◆ **PROVIDED ENTRIES**
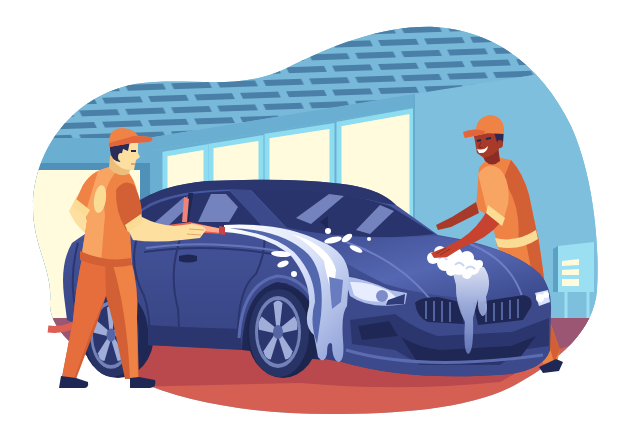
<!DOCTYPE html>
<html lang="en">
<head>
<meta charset="utf-8">
<title>Car wash illustration</title>
<style>
:root{--wall:#7dbfdd;--wall-mid:#6aafd2;--wall-dark:#4f91b8;--brick:#4a7fa8;--frame:#8ddcf0;--cream:#fffbdc;--floor:#d65f54;--floor-dark:#b9494d;--floor-far:#9a5672;--body:#3c4a8c;--body-light:#4f60a8;--body-dark:#2b366f;--ink:#1f2855;--glass:#29346c;--shine:#7483bd;--foam:#fff;--water:#a9b9e6;--uniform:#ee8345;--uniform-light:#f8a463;--uniform-dark:#d35f34;--cuff:#fbdc94;--skin:#fde0a0;--skin-dark:#a83a2a;--cap:#e2653b}
html,body{margin:0;background:#fff}
body{width:626px;height:438px;overflow:hidden}
svg{display:block}
</style>
</head>
<body>
<svg width="626" height="438" viewBox="0 0 626 438" role="img" aria-label="Two workers in orange uniforms washing a dark blue car">
<defs>
<clipPath id="blob"><path d="M33 205C34 150 72 96 135 84C190 76 235 92 285 69C335 44 385 25 435 27C500 31 545 72 571 126C592 172 600 240 597 290C594 330 560 360 515 385C470 409 400 414 330 414C250 414 185 402 135 380C85 362 48 330 50 302C53 270 32 245 33 205Z"/></clipPath>
<clipPath id="ceiling-area"><path d="M30 138H148L540 74V20H30Z"/></clipPath>
<pattern id="bricks" width="46" height="24" patternUnits="userSpaceOnUse" patternTransform="translate(8 3) skewY(-2)">
<path fill="var(--brick)" d="M2 2H40L43 8H5ZM-21 14H17L20 20H-18ZM25 14H63L66 20H28Z"/>
</pattern>
<linearGradient id="hood" x1="0" y1="0" x2="1" y2="1"><stop offset="0" stop-color="#3b498c"/><stop offset=".55" stop-color="#5567b2"/><stop offset="1" stop-color="#394789"/></linearGradient>
<linearGradient id="side" x1="0" y1="0" x2="0" y2="1"><stop offset="0" stop-color="#4a5aa2"/><stop offset="1" stop-color="#333f7e"/></linearGradient>
<linearGradient id="run" x1="0" y1="0" x2="0" y2="1"><stop offset="0" stop-color="#f4f7ff"/><stop offset=".45" stop-color="#a9b9e6"/><stop offset="1" stop-color="#6c7fc2"/></linearGradient>
<linearGradient id="jet" x1="0" y1="0" x2="1" y2="1"><stop offset="0" stop-color="#fff"/><stop offset=".5" stop-color="#d5dff8"/><stop offset="1" stop-color="#8b9dd6"/></linearGradient>
<g id="spoke"><path d="M-3 -6L-7 -29Q0 -34 7 -29L3 -6Z"/></g>
<g id="rim">
<ellipse rx="23" ry="36" fill="#7381b9"/>
<ellipse rx="20" ry="32" fill="#2b366f"/>
<g transform="scale(.64 1)" fill="#a0add8"><use href="#spoke"/><use href="#spoke" transform="rotate(72)"/><use href="#spoke" transform="rotate(144)"/><use href="#spoke" transform="rotate(216)"/><use href="#spoke" transform="rotate(288)"/></g>
<ellipse rx="5" ry="7" fill="#5665a3"/>
</g>
</defs>

<g id="garage" clip-path="url(#blob)">
<rect width="626" height="438" fill="var(--wall)"/>
<g clip-path="url(#ceiling-area)">
<rect width="626" height="140" fill="#78b9d9"/>
<rect width="626" height="140" fill="url(#bricks)"/>
</g>
<path d="M30 138H148L414 94V108L150 151V163H30Z" fill="var(--wall-mid)"/>
<path d="M30 163H150V330H30Z" fill="var(--wall-dark)"/>
<path d="M30 170H140V330H30Z" fill="var(--cream)"/>
<path d="M150 151L414 108V330H150Z" fill="var(--wall-mid)"/>
<g id="windows" fill="var(--cream)" stroke="var(--frame)" stroke-width="5">
<path d="M165 154L206 147V230H165Z"/><path d="M211 146L261 138V230H211Z"/><path d="M267 136L332 126V230H267Z"/><path d="M339 124L412 111V230H339Z"/>
</g>
<path d="M414 94L540 74L626 60V330H414Z" fill="var(--wall)"/>
<path d="M414 94V235" stroke="#69abcd" stroke-width="2"/>
<g id="cabinet">
<path d="M558 246L594 242V292H558Z" fill="#9be0f2"/><path d="M553 249L558 246V292H553Z" fill="#5ba1c6"/>
<path d="M562 261L579 259V265L562 266ZM562 270L579 269V275H562ZM562 279H579V286H562Z" fill="var(--cream)"/>
<path d="M566 292V320M588 292V320" stroke="#9be0f2" stroke-width="3"/>
</g>
<g id="floor">
<path d="M30 318H626V438H30Z" fill="var(--floor)"/>
<path d="M30 318H626V330L548 352H60Z" fill="var(--floor-far)"/>
<path d="M60 352L150 340L540 360L500 382Q400 392 300 383L130 387L78 376Z" fill="var(--floor-dark)"/>
</g>
</g>

<path id="hose" d="M104 305C80 318 75 332 48 329" fill="none" stroke="#dc5e55" stroke-width="7"/>

<g id="back-worker">
<path d="M496 244L538 236Q545 280 548 316L560 350L557 362L543 364L526 300Z" fill="var(--uniform)"/>
<path d="M526 242L538 236Q545 280 548 316L560 350L554 362Q538 310 526 242Z" fill="var(--uniform-dark)"/>
<path d="M539 367L556 359L563 362L559 371L543 373Z" fill="var(--ink)"/>
<path d="M479 168Q484 160 496 157L511 160Q523 173 529 195L538 238Q520 251 498 246L490 217L476 208Z" fill="var(--uniform)"/>
<path d="M511 160Q523 173 529 195L538 238L518 244Q522 205 503 180Z" fill="var(--uniform-dark)"/>
<path d="M495 238Q516 243 536 230L538 239Q520 251 498 247Z" fill="var(--cuff)"/>
<path d="M476 202L479 213Q461 222 451 227L438 230L436 225L452 217Z" fill="var(--skin-dark)"/>
<path d="M482 154L498 146L500 161Q492 168 485 161Z" fill="#8b2d25"/>
<path d="M474 136L502 130L501 146Q496 155 484 158L477 153Z" fill="var(--skin-dark)"/>
<path d="M494 132L504 129L503 143L498 146Z" fill="#342653"/>
<path d="M477 149Q484 151 488 146Q487 154 479 153Z" fill="#fff"/>
<path d="M477 141L481 140M486 139L491 138" stroke="var(--ink)" stroke-width="2"/>
<path d="M481 142L479 147L482 148" fill="none" stroke="#792a27"/>
<ellipse cx="500" cy="144" rx="3" ry="4" fill="#a83a2a"/>
<path d="M476 129Q477 117 490 115Q505 116 504 134L484 133L465 138Q459 132 476 129Z" fill="var(--uniform)"/>
<path d="M463 132Q473 128 485 131L484 134L465 138Z" fill="var(--cap)"/>
</g>

<g id="car">
<g id="rear-wheel"><ellipse cx="118" cy="335" rx="36" ry="43" fill="var(--ink)"/><ellipse cx="112" cy="335" rx="27" ry="42" fill="#293466"/><use href="#rim" transform="translate(111 335) scale(.9 .94)"/></g>
<path d="M64 296Q60 263 72 243Q91 229 136 203Q161 185 207 181Q295 177 350 185Q381 190 396 205L438 235Q512 247 540 274Q552 288 551 310L550 350Q544 369 510 374Q410 382 342 362L318 358L250 350L148 345Q151 309 129 294Q111 284 94 298Q83 309 82 327L67 320Z" fill="url(#side)"/>
<path d="M136 203Q161 185 207 181Q295 177 350 185Q381 190 396 205L383 203Q334 190 252 190Q185 187 149 204L133 215Z" fill="var(--body-dark)"/>
<path d="M136 216Q162 193 230 191L263 227L143 232Z" fill="var(--glass)"/>
<path d="M251 190Q336 188 390 206L435 234Q355 243 287 228Z" fill="var(--glass)"/>
<path d="M230 190L250 190L286 228L264 228Z" fill="var(--body)"/>
<path d="M152 225L183 198L192 195L190 205L168 226ZM198 222L211 194H226L238 207L229 222ZM296 218L329 194L344 196L311 224ZM356 230L380 205L394 211L370 234Z" fill="var(--shine)"/>
<path d="M190 193L184 228M192 193L186 228" stroke="var(--ink)" stroke-width="3"/>
<path d="M287 228Q350 241 437 236Q512 247 540 274Q550 287 548 296Q459 306 385 284Q348 266 287 228Z" fill="url(#hood)"/>
<path d="M346 242Q398 260 430 299M470 244Q510 260 522 296" fill="none" stroke="#6e7fc4" stroke-width="2"/>
<g id="door-lines" fill="none" stroke="var(--body-dark)" stroke-width="2">
<path d="M139 232Q127 263 144 296Q151 315 149 345M184 229Q167 268 178 309L180 346M264 229Q267 251 256 274Q236 289 238 347M78 243Q68 280 77 316M144 252Q207 243 272 254M149 327L240 330"/>
</g>
<path d="M148 325L240 331L242 350L148 345Z" fill="var(--body-dark)"/>
<path d="M146 248Q207 239 278 251" fill="none" stroke="#6576b9" stroke-width="2"/>
<path d="M179 256Q189 253 197 256V261Q188 264 179 261Z" fill="var(--ink)"/>
<path d="M242 350Q243 291 277 282Q309 285 320 326L325 360L302 358Z" fill="var(--ink)"/>
<path d="M239 338Q242 284 277 276Q309 277 321 319" fill="none" stroke="#5a6bb0" stroke-width="3"/>
<ellipse cx="283" cy="333" rx="36" ry="45" fill="#1c254e"/>
<ellipse cx="279" cy="333" rx="30" ry="44" fill="#293466"/>
<use href="#rim" transform="translate(278 332)"/>
<g id="front">
<path d="M345 294Q390 310 430 312L550 297V350Q544 369 510 374Q410 382 342 362Z" fill="var(--body)"/>
<path d="M344 276Q366 279 390 290L407 293L405 304Q370 310 350 296Z" fill="#aebee9"/>
<path d="M350 282Q368 281 389 291L398 299Q369 306 354 295Z" fill="#e7edff"/><circle cx="382" cy="296" r="6" fill="#7d8dca"/><path d="M388 300L405 294L404 304L386 305Z" fill="#303c7a"/>
<path d="M535 293L548 290L550 302L539 306Z" fill="#d8e2ff"/>
<path d="M415 303Q420 297 438 297L460 302L464 324L428 322Q417 318 415 303ZM473 303L523 295Q534 297 531 307L523 320L478 325Z" fill="var(--ink)"/>
<path d="M426 301V319M434 301V321M442 301V322M450 302V322M486 304V322M494 303V321M502 302V320M510 300V319M518 299V318" stroke="#53639f" stroke-width="2"/>
<path d="M350 320L395 314Q417 330 438 336L512 332L549 318V346L520 350L500 365H420L395 350L352 344Z" fill="var(--body-dark)"/>
<path d="M401 337Q420 348 440 350L511 346L536 336L519 359Q465 368 416 360Z" fill="var(--ink)"/>
<path d="M358 326L389 321L398 336L362 340Z" fill="var(--ink)"/>
<path d="M346 350Q420 372 543 355" fill="none" stroke="#5c6cb0" stroke-width="3"/>
</g>
<path d="M320 222L328 216V229Z" fill="var(--ink)"/>
</g>

<g id="water">
<path d="M224 225Q282 222 320 241Q347 251 349 276L347 306Q341 313 343 340Q345 362 338 362Q332 359 332 344Q327 340 327 354Q324 365 318 357L314 335Q303 326 309 306Q311 282 292 257Q269 235 224 232Z" fill="url(#jet)"/>
<path d="M229 228Q282 229 308 254Q325 272 321 315L317 344Q309 321 315 302Q315 274 294 252Q273 234 229 228Z" fill="#5267ad"/>
<path d="M292 234Q329 245 336 270L333 297Q326 275 324 261Q310 244 292 234Z" fill="#fff"/>
<path d="M329 277L343 280L341 302L332 309Z" fill="#6a7cc0"/>
<g fill="#fff"><ellipse cx="281" cy="254" rx="10" ry="3" transform="rotate(5 281 254)"/><ellipse cx="283" cy="264" rx="6" ry="3" transform="rotate(-20 283 264)"/><circle cx="294" cy="274" r="3"/><ellipse cx="333" cy="240" rx="9" ry="3" transform="rotate(-13 333 240)"/><ellipse cx="347" cy="238" rx="6" ry="3" transform="rotate(-35 347 238)"/><ellipse cx="356" cy="249" rx="7" ry="2.5" transform="rotate(25 356 249)"/><circle cx="328" cy="231" r="3"/><circle cx="369" cy="239" r="2"/></g>
<path d="M451 266L484 267Q493 280 486 297Q489 316 482 316Q477 311 478 299L473 318Q474 353 468 354Q463 351 465 322Q455 303 456 285Z" fill="url(#run)" opacity=".85"/>
</g>

<g id="foam" fill="var(--foam)">
<circle cx="433" cy="258" r="6"/><circle cx="440" cy="252" r="6"/><circle cx="445" cy="263" r="8"/><circle cx="454" cy="256" r="9"/><circle cx="459" cy="266" r="9"/><circle cx="467" cy="258" r="7"/><circle cx="472" cy="267" r="8"/><circle cx="479" cy="264" r="4"/><circle cx="451" cy="271" r="5"/><circle cx="467" cy="274" r="5"/><circle cx="540" cy="298" r="4"/><circle cx="546" cy="295" r="3"/>
<path d="M439 259Q443 254 447 260M455 265Q459 260 464 266M466 269Q470 264 475 269" fill="none" stroke="#c9d5f5" stroke-width="2"/>
</g>
<g id="scrubbing-arm">
<path d="M488 209L501 222Q487 239 463 247L447 257L434 258L431 253L446 247L461 239Q478 228 488 209Z" fill="#c8432f"/>
<path d="M440 255L450 249M436 254L446 248" stroke="#8b2d25"/>
<path d="M478 174Q488 160 500 169Q511 181 508 204L502 225L487 211Z" fill="var(--uniform-light)"/>
<path d="M488 205L505 218L502 226L486 213Z" fill="var(--cuff)"/>
</g>

<g id="front-worker">
<path d="M82 258L130 255Q139 287 137 318L139 379H125L113 322L106 296L96 326L76 379L62 377L73 320Q76 286 82 258Z" fill="var(--uniform-dark)"/>
<path d="M82 258L105 260L106 295L92 329L74 379L62 377L73 320Q76 286 82 258Z" fill="#e66d3c"/>
<path d="M112 262L130 257Q139 287 137 318L138 379H130Q127 310 112 262Z" fill="var(--uniform)"/>
<path d="M61 376L76 378L88 382Q89 388 84 388H59ZM130 378L139 377L155 380Q157 387 150 388H130Z" fill="var(--ink)"/>
<path d="M77 196L69 211Q75 226 89 236L94 214Z" fill="var(--skin)"/>
<path d="M82 187Q92 170 110 167L129 173Q138 185 139 205L130 230L132 264Q108 270 81 259L87 221Q82 205 82 187Z" fill="var(--uniform)"/>
<path d="M82 187Q92 170 110 167L117 171Q101 188 105 215L101 263L81 259L87 221Z" fill="var(--uniform-light)"/>
<path d="M82 187Q88 176 98 171L86 211L75 202Z" fill="var(--uniform)"/>
<path d="M76 199L90 210L86 217L72 206Z" fill="var(--cuff)"/>
<path d="M80 251Q106 263 131 258L132 265Q108 271 80 260Z" fill="var(--uniform-dark)"/>
<ellipse cx="100" cy="199" rx="6" ry="14" fill="var(--cuff)" transform="rotate(8 100 199)"/>
<path d="M110 156L132 159L129 174Q118 178 109 168Z" fill="#edbd7b"/>
<path d="M114 143L138 143L138 153L140 157L136 160L134 170Q120 171 113 160Z" fill="var(--skin)"/>
<path d="M110 141H130L128 151L123 149L120 162Q111 161 110 150Z" fill="#2b2c58"/>
<ellipse cx="121" cy="157" rx="3" ry="4" fill="var(--skin)"/>
<path d="M131 151H136" stroke="var(--ink)" stroke-width="2"/>
<path d="M131 164H135" stroke="#c56b49"/>
<path d="M109 147Q107 128 123 128Q134 129 138 136L151 137Q155 140 149 142L132 143Z" fill="var(--uniform)"/>
<path d="M134 136L151 137Q155 140 149 142L132 143L109 147V143Z" fill="var(--cap)"/>
<path id="nozzle" d="M130 222L168 225L190 222L222 229V234L191 232L168 239L132 237Z" fill="#ee604f"/>
<path d="M184 197L189 199L187 222H182Z" fill="#ef8377"/>
<path d="M191 223L223 229V233L191 230Z" fill="#ffab90"/><path d="M219 226L225 227V235L219 234Z" fill="#c9424a"/>
<path d="M123 219L142 217Q157 225 174 226L191 224Q204 225 206 230L200 238L182 240Q155 243 133 240Z" fill="var(--skin)"/>
<path d="M189 229L204 230M187 234L201 235" stroke="#e2a96d"/>
<path d="M116 190Q124 178 134 185Q143 202 142 219L126 230Q115 211 116 190Z" fill="var(--uniform-dark)"/>
<path d="M125 225L141 214L143 222L128 232Z" fill="var(--cuff)"/>
</g>
</svg>
</body>
</html>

◆ **YOUR GOAL**
Nothing but the lines from the line containing "141H130L128 151L123 149L120" through the final line of the entries should appear in your answer, copied exactly.

◆ **OUTPUT OF THE EXERCISE**
<path d="M110 141H130L128 151L123 149L120 162Q111 161 110 150Z" fill="#2b2c58"/>
<ellipse cx="121" cy="157" rx="3" ry="4" fill="var(--skin)"/>
<path d="M131 151H136" stroke="var(--ink)" stroke-width="2"/>
<path d="M131 164H135" stroke="#c56b49"/>
<path d="M109 147Q107 128 123 128Q134 129 138 136L151 137Q155 140 149 142L132 143Z" fill="var(--uniform)"/>
<path d="M134 136L151 137Q155 140 149 142L132 143L109 147V143Z" fill="var(--cap)"/>
<path id="nozzle" d="M130 222L168 225L190 222L222 229V234L191 232L168 239L132 237Z" fill="#ee604f"/>
<path d="M184 197L189 199L187 222H182Z" fill="#ef8377"/>
<path d="M191 223L223 229V233L191 230Z" fill="#ffab90"/><path d="M219 226L225 227V235L219 234Z" fill="#c9424a"/>
<path d="M123 219L142 217Q157 225 174 226L191 224Q204 225 206 230L200 238L182 240Q155 243 133 240Z" fill="var(--skin)"/>
<path d="M189 229L204 230M187 234L201 235" stroke="#e2a96d"/>
<path d="M116 190Q124 178 134 185Q143 202 142 219L126 230Q115 211 116 190Z" fill="var(--uniform-dark)"/>
<path d="M125 225L141 214L143 222L128 232Z" fill="var(--cuff)"/>
</g>
</svg>
</body>
</html>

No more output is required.